▶ _How to complete this task_
With the pictures left out, write every entry down exactly.
▬▬▬▬▬▬
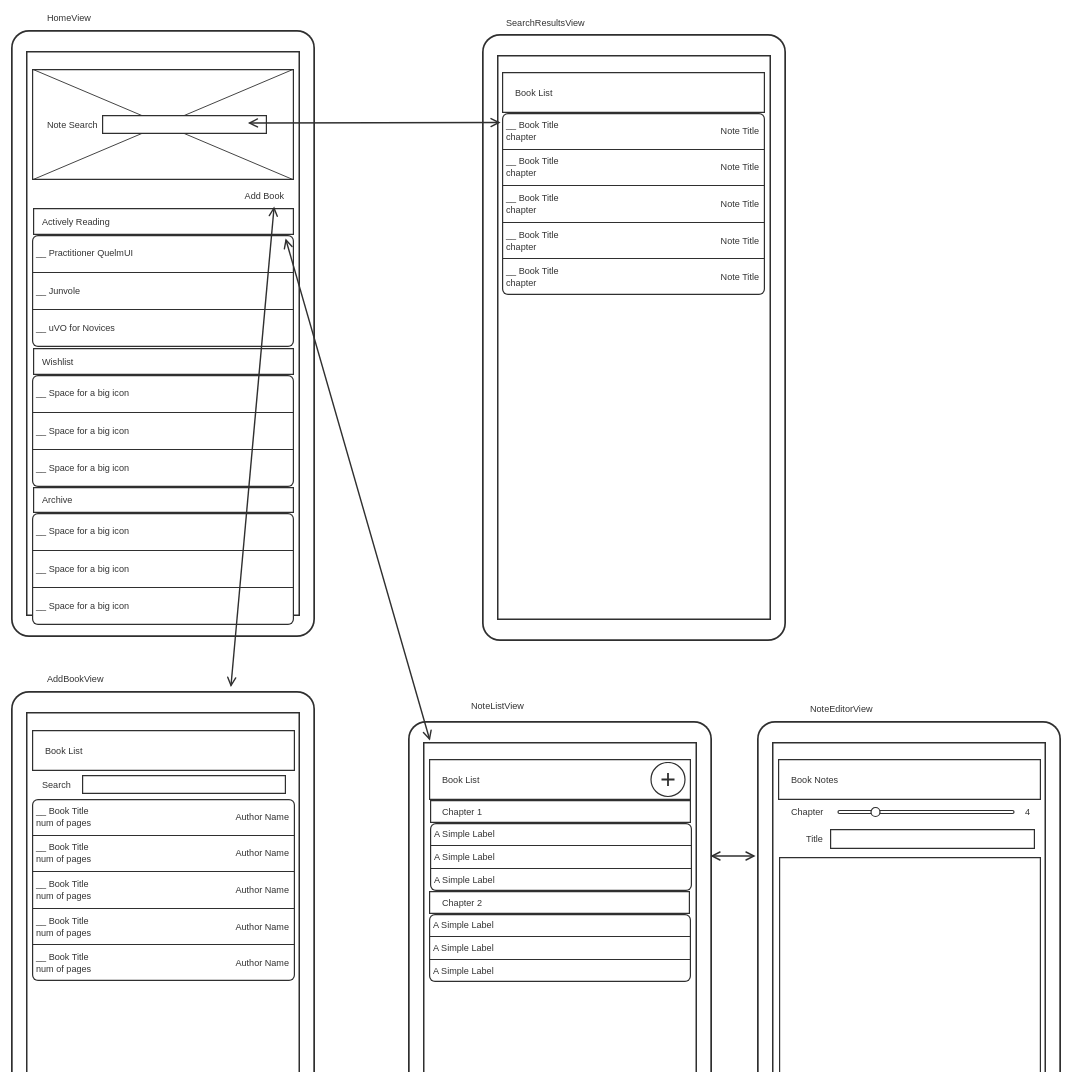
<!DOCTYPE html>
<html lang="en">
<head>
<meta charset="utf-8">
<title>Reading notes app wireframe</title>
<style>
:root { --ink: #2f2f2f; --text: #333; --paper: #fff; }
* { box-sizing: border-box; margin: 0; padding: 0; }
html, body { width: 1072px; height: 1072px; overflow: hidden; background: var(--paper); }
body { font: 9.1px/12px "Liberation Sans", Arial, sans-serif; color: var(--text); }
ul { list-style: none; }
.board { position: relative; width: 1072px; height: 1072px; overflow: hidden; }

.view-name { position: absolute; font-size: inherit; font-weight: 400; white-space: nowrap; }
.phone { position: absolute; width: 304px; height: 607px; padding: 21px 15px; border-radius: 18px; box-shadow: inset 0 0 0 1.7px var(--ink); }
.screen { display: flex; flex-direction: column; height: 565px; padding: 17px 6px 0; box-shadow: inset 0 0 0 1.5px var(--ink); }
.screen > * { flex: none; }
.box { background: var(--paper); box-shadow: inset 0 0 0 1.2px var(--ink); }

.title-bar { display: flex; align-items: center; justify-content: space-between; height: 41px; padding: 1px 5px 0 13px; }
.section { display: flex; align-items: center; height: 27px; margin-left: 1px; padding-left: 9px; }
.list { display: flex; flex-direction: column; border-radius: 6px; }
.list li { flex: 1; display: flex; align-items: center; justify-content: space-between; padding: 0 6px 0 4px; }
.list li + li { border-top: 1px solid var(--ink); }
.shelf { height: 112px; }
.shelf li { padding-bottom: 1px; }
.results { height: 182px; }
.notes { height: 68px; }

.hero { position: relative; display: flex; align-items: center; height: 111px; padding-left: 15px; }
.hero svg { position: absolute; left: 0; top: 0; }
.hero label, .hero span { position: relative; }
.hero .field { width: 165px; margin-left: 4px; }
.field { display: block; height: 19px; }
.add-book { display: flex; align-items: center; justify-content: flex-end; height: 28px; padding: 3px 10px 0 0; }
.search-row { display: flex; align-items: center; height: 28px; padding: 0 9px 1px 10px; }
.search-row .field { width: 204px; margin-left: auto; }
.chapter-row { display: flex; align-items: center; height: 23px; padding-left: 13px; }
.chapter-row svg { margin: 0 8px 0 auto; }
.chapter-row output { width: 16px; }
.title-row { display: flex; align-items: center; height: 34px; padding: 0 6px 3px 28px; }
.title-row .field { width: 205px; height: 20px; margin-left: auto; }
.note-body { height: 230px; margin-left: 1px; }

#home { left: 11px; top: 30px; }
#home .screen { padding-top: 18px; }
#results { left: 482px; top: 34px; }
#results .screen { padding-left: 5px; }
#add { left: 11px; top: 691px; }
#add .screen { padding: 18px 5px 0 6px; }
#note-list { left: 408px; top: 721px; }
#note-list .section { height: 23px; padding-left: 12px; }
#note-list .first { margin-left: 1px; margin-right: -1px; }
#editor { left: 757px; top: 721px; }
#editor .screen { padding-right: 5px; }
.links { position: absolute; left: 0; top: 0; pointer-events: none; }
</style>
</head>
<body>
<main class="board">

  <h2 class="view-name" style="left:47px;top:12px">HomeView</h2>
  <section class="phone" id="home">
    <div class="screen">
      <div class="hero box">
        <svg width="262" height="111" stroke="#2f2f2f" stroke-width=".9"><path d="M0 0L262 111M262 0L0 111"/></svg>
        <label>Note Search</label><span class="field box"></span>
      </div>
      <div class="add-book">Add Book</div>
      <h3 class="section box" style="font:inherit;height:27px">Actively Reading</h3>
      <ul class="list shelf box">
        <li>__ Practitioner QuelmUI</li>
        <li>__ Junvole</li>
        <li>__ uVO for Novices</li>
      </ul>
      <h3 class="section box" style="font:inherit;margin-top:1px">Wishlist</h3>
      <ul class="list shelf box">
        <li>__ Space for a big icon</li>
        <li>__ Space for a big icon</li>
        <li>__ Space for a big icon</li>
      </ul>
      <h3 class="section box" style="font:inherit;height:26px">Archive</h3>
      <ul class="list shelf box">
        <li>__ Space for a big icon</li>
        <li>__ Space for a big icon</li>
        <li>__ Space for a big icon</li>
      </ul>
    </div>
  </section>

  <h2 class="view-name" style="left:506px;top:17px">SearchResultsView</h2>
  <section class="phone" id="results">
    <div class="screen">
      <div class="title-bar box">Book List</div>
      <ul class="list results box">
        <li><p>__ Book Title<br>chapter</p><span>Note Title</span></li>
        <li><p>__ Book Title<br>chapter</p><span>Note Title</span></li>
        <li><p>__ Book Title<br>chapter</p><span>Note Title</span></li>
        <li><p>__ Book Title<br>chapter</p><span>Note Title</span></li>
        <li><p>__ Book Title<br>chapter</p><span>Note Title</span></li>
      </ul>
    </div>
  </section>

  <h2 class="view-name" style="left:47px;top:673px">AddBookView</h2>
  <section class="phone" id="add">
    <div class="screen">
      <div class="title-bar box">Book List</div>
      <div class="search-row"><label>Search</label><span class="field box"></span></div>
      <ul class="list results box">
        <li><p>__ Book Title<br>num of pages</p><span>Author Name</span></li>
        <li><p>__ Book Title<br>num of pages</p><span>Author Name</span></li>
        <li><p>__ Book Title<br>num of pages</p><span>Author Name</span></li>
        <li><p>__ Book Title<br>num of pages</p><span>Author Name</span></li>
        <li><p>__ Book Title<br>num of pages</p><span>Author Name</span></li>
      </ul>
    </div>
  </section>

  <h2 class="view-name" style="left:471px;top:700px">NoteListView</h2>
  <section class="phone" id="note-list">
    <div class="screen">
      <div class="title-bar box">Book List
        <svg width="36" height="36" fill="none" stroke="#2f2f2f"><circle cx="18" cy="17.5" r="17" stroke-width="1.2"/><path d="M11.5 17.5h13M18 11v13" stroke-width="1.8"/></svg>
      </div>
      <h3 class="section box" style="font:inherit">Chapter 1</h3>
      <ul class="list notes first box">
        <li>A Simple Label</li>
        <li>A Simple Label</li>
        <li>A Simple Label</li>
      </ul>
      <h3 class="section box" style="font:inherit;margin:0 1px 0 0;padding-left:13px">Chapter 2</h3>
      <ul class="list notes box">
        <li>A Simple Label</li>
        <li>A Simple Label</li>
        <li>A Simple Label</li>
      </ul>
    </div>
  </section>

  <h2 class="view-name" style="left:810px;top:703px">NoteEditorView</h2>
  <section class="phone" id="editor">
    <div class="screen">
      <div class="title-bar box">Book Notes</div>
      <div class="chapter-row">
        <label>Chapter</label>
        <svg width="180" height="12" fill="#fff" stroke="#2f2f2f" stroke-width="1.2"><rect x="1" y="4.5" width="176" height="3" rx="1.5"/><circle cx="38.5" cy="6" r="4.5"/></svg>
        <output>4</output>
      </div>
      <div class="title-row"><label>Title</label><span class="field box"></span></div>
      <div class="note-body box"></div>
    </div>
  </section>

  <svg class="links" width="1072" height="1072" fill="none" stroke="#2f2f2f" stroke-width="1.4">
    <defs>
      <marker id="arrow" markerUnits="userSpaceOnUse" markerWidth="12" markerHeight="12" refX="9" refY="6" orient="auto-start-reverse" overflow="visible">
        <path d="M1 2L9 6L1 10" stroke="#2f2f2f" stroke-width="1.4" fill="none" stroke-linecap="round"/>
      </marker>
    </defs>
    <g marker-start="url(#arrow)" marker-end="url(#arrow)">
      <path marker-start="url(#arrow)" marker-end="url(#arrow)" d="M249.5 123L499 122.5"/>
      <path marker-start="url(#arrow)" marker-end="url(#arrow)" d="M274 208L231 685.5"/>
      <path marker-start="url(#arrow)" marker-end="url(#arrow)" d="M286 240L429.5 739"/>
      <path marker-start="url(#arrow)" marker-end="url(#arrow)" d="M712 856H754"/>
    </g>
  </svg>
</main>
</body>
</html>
▬▬▬▬▬▬
▶ _Solution for this exercise_
<!DOCTYPE html>
<html lang="en">
<head>
<meta charset="utf-8">
<title>Reading notes app wireframe</title>
<style>
:root { --ink: #2f2f2f; --text: #333; --paper: #fff; }
* { box-sizing: border-box; margin: 0; padding: 0; }
html, body { width: 1072px; height: 1072px; overflow: hidden; background: var(--paper); }
body { font: 9.1px/12px "Liberation Sans", Arial, sans-serif; color: var(--text); }
ul { list-style: none; }
.board { position: relative; width: 1072px; height: 1072px; overflow: hidden; }

.view-name { position: absolute; font-size: inherit; font-weight: 400; white-space: nowrap; }
.phone { position: absolute; width: 304px; height: 607px; padding: 21px 15px; border-radius: 18px; box-shadow: inset 0 0 0 1.7px var(--ink); }
.screen { display: flex; flex-direction: column; height: 565px; padding: 17px 6px 0; box-shadow: inset 0 0 0 1.5px var(--ink); }
.screen > * { flex: none; }
.box { background: var(--paper); box-shadow: inset 0 0 0 1.2px var(--ink); }

.title-bar { display: flex; align-items: center; justify-content: space-between; height: 41px; padding: 1px 5px 0 13px; }
.section { display: flex; align-items: center; height: 27px; margin-left: 1px; padding-left: 9px; }
.list { display: flex; flex-direction: column; border-radius: 6px; }
.list li { flex: 1; display: flex; align-items: center; justify-content: space-between; padding: 0 6px 0 4px; }
.list li + li { border-top: 1px solid var(--ink); }
.shelf { height: 112px; }
.shelf li { padding-bottom: 1px; }
.results { height: 182px; }
.notes { height: 68px; }

.hero { position: relative; display: flex; align-items: center; height: 111px; padding-left: 15px; }
.hero svg { position: absolute; left: 0; top: 0; }
.hero label, .hero span { position: relative; }
.hero .field { width: 165px; margin-left: 4px; }
.field { display: block; height: 19px; }
.add-book { display: flex; align-items: center; justify-content: flex-end; height: 28px; padding: 3px 10px 0 0; }
.search-row { display: flex; align-items: center; height: 28px; padding: 0 9px 1px 10px; }
.search-row .field { width: 204px; margin-left: auto; }
.chapter-row { display: flex; align-items: center; height: 23px; padding-left: 13px; }
.chapter-row svg { margin: 0 8px 0 auto; }
.chapter-row output { width: 16px; }
.title-row { display: flex; align-items: center; height: 34px; padding: 0 6px 3px 28px; }
.title-row .field { width: 205px; height: 20px; margin-left: auto; }
.note-body { height: 230px; margin-left: 1px; }

#home { left: 11px; top: 30px; }
#home .screen { padding-top: 18px; }
#results { left: 482px; top: 34px; }
#results .screen { padding-left: 5px; }
#add { left: 11px; top: 691px; }
#add .screen { padding: 18px 5px 0 6px; }
#note-list { left: 408px; top: 721px; }
#note-list .section { height: 23px; padding-left: 12px; }
#note-list .first { margin-left: 1px; margin-right: -1px; }
#editor { left: 757px; top: 721px; }
#editor .screen { padding-right: 5px; }
.links { position: absolute; left: 0; top: 0; pointer-events: none; }
</style>
</head>
<body>
<main class="board">

  <h2 class="view-name" style="left:47px;top:12px">HomeView</h2>
  <section class="phone" id="home">
    <div class="screen">
      <div class="hero box">
        <svg width="262" height="111" stroke="#2f2f2f" stroke-width=".9"><path d="M0 0L262 111M262 0L0 111"/></svg>
        <label>Note Search</label><span class="field box"></span>
      </div>
      <div class="add-book">Add Book</div>
      <h3 class="section box" style="font:inherit;height:27px">Actively Reading</h3>
      <ul class="list shelf box">
        <li>__ Practitioner QuelmUI</li>
        <li>__ Junvole</li>
        <li>__ uVO for Novices</li>
      </ul>
      <h3 class="section box" style="font:inherit;margin-top:1px">Wishlist</h3>
      <ul class="list shelf box">
        <li>__ Space for a big icon</li>
        <li>__ Space for a big icon</li>
        <li>__ Space for a big icon</li>
      </ul>
      <h3 class="section box" style="font:inherit;height:26px">Archive</h3>
      <ul class="list shelf box">
        <li>__ Space for a big icon</li>
        <li>__ Space for a big icon</li>
        <li>__ Space for a big icon</li>
      </ul>
    </div>
  </section>

  <h2 class="view-name" style="left:506px;top:17px">SearchResultsView</h2>
  <section class="phone" id="results">
    <div class="screen">
      <div class="title-bar box">Book List</div>
      <ul class="list results box">
        <li><p>__ Book Title<br>chapter</p><span>Note Title</span></li>
        <li><p>__ Book Title<br>chapter</p><span>Note Title</span></li>
        <li><p>__ Book Title<br>chapter</p><span>Note Title</span></li>
        <li><p>__ Book Title<br>chapter</p><span>Note Title</span></li>
        <li><p>__ Book Title<br>chapter</p><span>Note Title</span></li>
      </ul>
    </div>
  </section>

  <h2 class="view-name" style="left:47px;top:673px">AddBookView</h2>
  <section class="phone" id="add">
    <div class="screen">
      <div class="title-bar box">Book List</div>
      <div class="search-row"><label>Search</label><span class="field box"></span></div>
      <ul class="list results box">
        <li><p>__ Book Title<br>num of pages</p><span>Author Name</span></li>
        <li><p>__ Book Title<br>num of pages</p><span>Author Name</span></li>
        <li><p>__ Book Title<br>num of pages</p><span>Author Name</span></li>
        <li><p>__ Book Title<br>num of pages</p><span>Author Name</span></li>
        <li><p>__ Book Title<br>num of pages</p><span>Author Name</span></li>
      </ul>
    </div>
  </section>

  <h2 class="view-name" style="left:471px;top:700px">NoteListView</h2>
  <section class="phone" id="note-list">
    <div class="screen">
      <div class="title-bar box">Book List
        <svg width="36" height="36" fill="none" stroke="#2f2f2f"><circle cx="18" cy="17.5" r="17" stroke-width="1.2"/><path d="M11.5 17.5h13M18 11v13" stroke-width="1.8"/></svg>
      </div>
      <h3 class="section box" style="font:inherit">Chapter 1</h3>
      <ul class="list notes first box">
        <li>A Simple Label</li>
        <li>A Simple Label</li>
        <li>A Simple Label</li>
      </ul>
      <h3 class="section box" style="font:inherit;margin:0 1px 0 0;padding-left:13px">Chapter 2</h3>
      <ul class="list notes box">
        <li>A Simple Label</li>
        <li>A Simple Label</li>
        <li>A Simple Label</li>
      </ul>
    </div>
  </section>

  <h2 class="view-name" style="left:810px;top:703px">NoteEditorView</h2>
  <section class="phone" id="editor">
    <div class="screen">
      <div class="title-bar box">Book Notes</div>
      <div class="chapter-row">
        <label>Chapter</label>
        <svg width="180" height="12" fill="#fff" stroke="#2f2f2f" stroke-width="1.2"><rect x="1" y="4.5" width="176" height="3" rx="1.5"/><circle cx="38.5" cy="6" r="4.5"/></svg>
        <output>4</output>
      </div>
      <div class="title-row"><label>Title</label><span class="field box"></span></div>
      <div class="note-body box"></div>
    </div>
  </section>

  <svg class="links" width="1072" height="1072" fill="none" stroke="#2f2f2f" stroke-width="1.4">
    <defs>
      <marker id="arrow" markerUnits="userSpaceOnUse" markerWidth="12" markerHeight="12" refX="9" refY="6" orient="auto-start-reverse" overflow="visible">
        <path d="M1 2L9 6L1 10" stroke="#2f2f2f" stroke-width="1.4" fill="none" stroke-linecap="round"/>
      </marker>
    </defs>
    <g marker-start="url(#arrow)" marker-end="url(#arrow)">
      <path marker-start="url(#arrow)" marker-end="url(#arrow)" d="M249.5 123L499 122.5"/>
      <path marker-start="url(#arrow)" marker-end="url(#arrow)" d="M274 208L231 685.5"/>
      <path marker-start="url(#arrow)" marker-end="url(#arrow)" d="M286 240L429.5 739"/>
      <path marker-start="url(#arrow)" marker-end="url(#arrow)" d="M712 856H754"/>
    </g>
  </svg>
</main>
</body>
</html>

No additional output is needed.